(289f) A Passive Wind Collector Integrated with a Direct Air Capture (DAC) System for Efficient, Sustainable, and Scalable CO2 capture | AIChE

(289f) A Passive Wind Collector Integrated with a Direct Air Capture (DAC) System for Efficient, Sustainable, and Scalable CO2 capture


Akinjide, J. - Presenter, University of Cincinnati
Priye, A., Univeristy of Cincinnati
Lee, J. Y., University of Cincinnati
One of the major challenges facing our current COâ‚‚ mitigation technologies is the scale-up of direct air capture (DAC) systems at the large scale to meet the desired target goal of <$100/tonne CO2 removed. Conventional DAC systems rely on fans to drive the ambient air through a COâ‚‚ adsorption system to produce air with lean COâ‚‚ levels. It is imperative to passively collect and drive wind to reduce a continuous operating cost (i.e. fan) required to introduce air flow to DAC system while providing good mass transfer for subsequent CO2 capture in the system. Here we introduce a wind collector that can passively collect winds from all directions and drives it into a CO2 adsorption system containing sorbent coated monolithic structure with open cells while still maintaining low pressure drop across the adsorption unit to ensure high operational throughput.

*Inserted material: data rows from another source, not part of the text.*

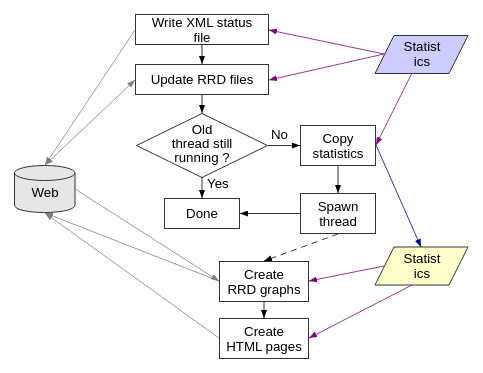
<!DOCTYPE html>
<html lang="en">
<head>
<meta charset="utf-8">
<title>Statistics flowchart</title>
<style>
:root {
  --ink: #000;
  --outline: #333;
  --paper: #fff;
  --web-fill: #e6e6e6;
  --web-edge: #808080;
  --stats-blue: #ccf;
  --stats-yellow: #ffc;
  --data-edge: #800080;
  --copy-edge: #000099;
}
* { box-sizing: border-box; }
html, body { margin: 0; overflow: hidden; background: var(--paper); }
.flowchart {
  position: relative;
  width: 483px;
  height: 373px;
  overflow: hidden;
  color: var(--ink);
  font: 13.3px/15px "Liberation Sans", Arial, sans-serif;
}
.shapes, .edges { position: absolute; inset: 0; }
.shapes { stroke: var(--outline); stroke-width: 1; fill: var(--paper); }
.edges { fill: none; stroke-width: .8; }
.flow { stroke: var(--ink); }
.flow path { marker-end: url(#tip-flow); }
.flow .optional { stroke-dasharray: 6 5; }
.web { stroke: var(--web-edge); }
.web path { marker-end: url(#tip-web); }
.web .two-way { marker-start: url(#tip-web); }
.data { stroke: var(--data-edge); }
.data path { marker-end: url(#tip-data); }
.copy { stroke: var(--copy-edge); marker-end: url(#tip-copy); }
.node, .label { position: absolute; white-space: nowrap; }
.node {
  left: var(--x); top: var(--y); width: var(--w); height: var(--h);
  display: flex; align-items: center; justify-content: center; text-align: center;
}
.process { border: 1px solid var(--outline); background: var(--paper); }
.decision { line-height: 14px; padding-bottom: 3px; }
</style>
</head>
<body>
<main class="flowchart">
  <svg class="shapes" width="483" height="373" viewBox="0 0 483 373" aria-hidden="true">
    <polygon points="136.5,145.5 202,113.5 267.5,145.5 202,177.5"/>
    <polygon points="394,35.5 468,35.5 449,73.5 375,73.5" fill="var(--stats-blue)"/>
    <polygon points="394,247 468,247 449,285 375,285" fill="var(--stats-yellow)"/>
    <g fill="var(--web-fill)">
      <path d="M14.5 173V205C14.5 215 75 215 75 205V173"/>
      <ellipse cx="44.7" cy="173" rx="30.3" ry="7.5"/>
    </g>
  </svg>

  <div class="node process" style="--x:135px;--y:14px;--w:134px;--h:31px">Write XML status<br>file</div>
  <div class="node process" style="--x:135px;--y:64px;--w:134px;--h:31px">Update RRD files</div>
  <div class="node decision" style="--x:136px;--y:113px;--w:132px;--h:64px">Old<br>thread still<br>running ?</div>
  <div class="node process" style="--x:164px;--y:198px;--w:76px;--h:31px">Done</div>
  <div class="node process" style="--x:300px;--y:125px;--w:76px;--h:41px">Copy<br>statistics</div>
  <div class="node process" style="--x:300px;--y:193px;--w:76px;--h:41px">Spawn<br>thread</div>
  <div class="node process" style="--x:219px;--y:261px;--w:90px;--h:41px">Create<br>RRD graphs</div>
  <div class="node process" style="--x:219px;--y:318px;--w:90px;--h:41px">Create<br>HTML pages</div>
  <div class="node store" style="--x:14px;--y:177px;--w:62px;--h:31px">Web</div>
  <div class="node data-in" style="--x:375px;--y:35px;--w:94px;--h:38px">Statist<br>ics</div>
  <div class="node data-copy" style="--x:375px;--y:247px;--w:94px;--h:38px">Statist<br>ics</div>
  <span class="label" style="left:271px;top:127px">No</span>
  <span class="label" style="left:207px;top:176px">Yes</span>

  <svg class="edges" width="483" height="373" viewBox="0 0 483 373" aria-hidden="true">
    <defs>
      <polygon id="tip" points="0,0 8,3 0,6" stroke="none"/>
      <marker id="tip-flow" markerUnits="userSpaceOnUse" markerWidth="8" markerHeight="6" refX="8" refY="3" orient="auto"><use href="#tip" fill="var(--ink)"/></marker>
      <marker id="tip-web" markerUnits="userSpaceOnUse" markerWidth="8" markerHeight="6" refX="8" refY="3" orient="auto-start-reverse"><use href="#tip" fill="var(--web-edge)"/></marker>
      <marker id="tip-data" markerUnits="userSpaceOnUse" markerWidth="8" markerHeight="6" refX="8" refY="3" orient="auto"><use href="#tip" fill="var(--data-edge)"/></marker>
      <marker id="tip-copy" markerUnits="userSpaceOnUse" markerWidth="8" markerHeight="6" refX="8" refY="3" orient="auto"><use href="#tip" fill="var(--copy-edge)"/></marker>
    </defs>
    <g class="web">
      <path d="M135 30L45 165"/>
      <path class="two-way" d="M45 165L135 80"/>
      <path d="M75 189L219 281"/>
      <path d="M219 281L45 213"/>
      <path d="M219 338L45 213"/>
    </g>
    <g class="data">
      <path d="M384 54L269 30"/>
      <path d="M384 54L269 80"/>
      <path d="M412 73L376 145"/>
      <path d="M384 266L309 281"/>
      <path d="M412 285L309 338"/>
    </g>
    <path class="copy" d="M376 145L421 247"/>
    <g class="flow">
      <path d="M202 45V64"/>
      <path d="M202 95V113"/>
      <path d="M268 145.5H300"/>
      <path d="M202 177V198"/>
      <path d="M338 166V193"/>
      <path d="M300 213.5H240"/>
      <path class="optional" d="M338 234L264 261"/>
      <path d="M264 302V318"/>
    </g>
  </svg>
</main>
</body>
</html>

Even though the concept is simple, the overall efficiency of CO₂ adsorption in such a passive DAC system depend on the intricate and coupled effects of (i) available wind velocities (ii) pressure and velocity distribution throughout the DAC system and (iii) mass transfer and adsorption characteristics of the sorbent coated monolith. To resolve this complex interplay, we developed a comprehensive computational fluid dynamics (CFD) model to analyze the effect of critical geometric parameters of the wind collector (opening width (R), height of side opening (H), and opening angle (θ)) and the monolith structure (pitch size (P), Length (L)) on the transport of air through the open monolith cells. Depending on the pressure drop generated inside the passive DAC system (due to internal flow resistance imposed by the monolith), a range of expected internal air velocities at different wind speeds can be achieved. Results from the CFD model provide us with valuable insights into the dependence of system’s geometric parameters on the CO₂ capture efficiencies and location specific optimal design parameters based on the locally available wind velocities. As there are no moving parts in this design, the maintenance requirement is very low. The high throughput removal of CO2 from ambient air in a system that offers a small footprint, scalability, and off grid operation (no electricity required) has the potential for widespread implementation, enabling us to address the CO₂ mitigation needs at large scales.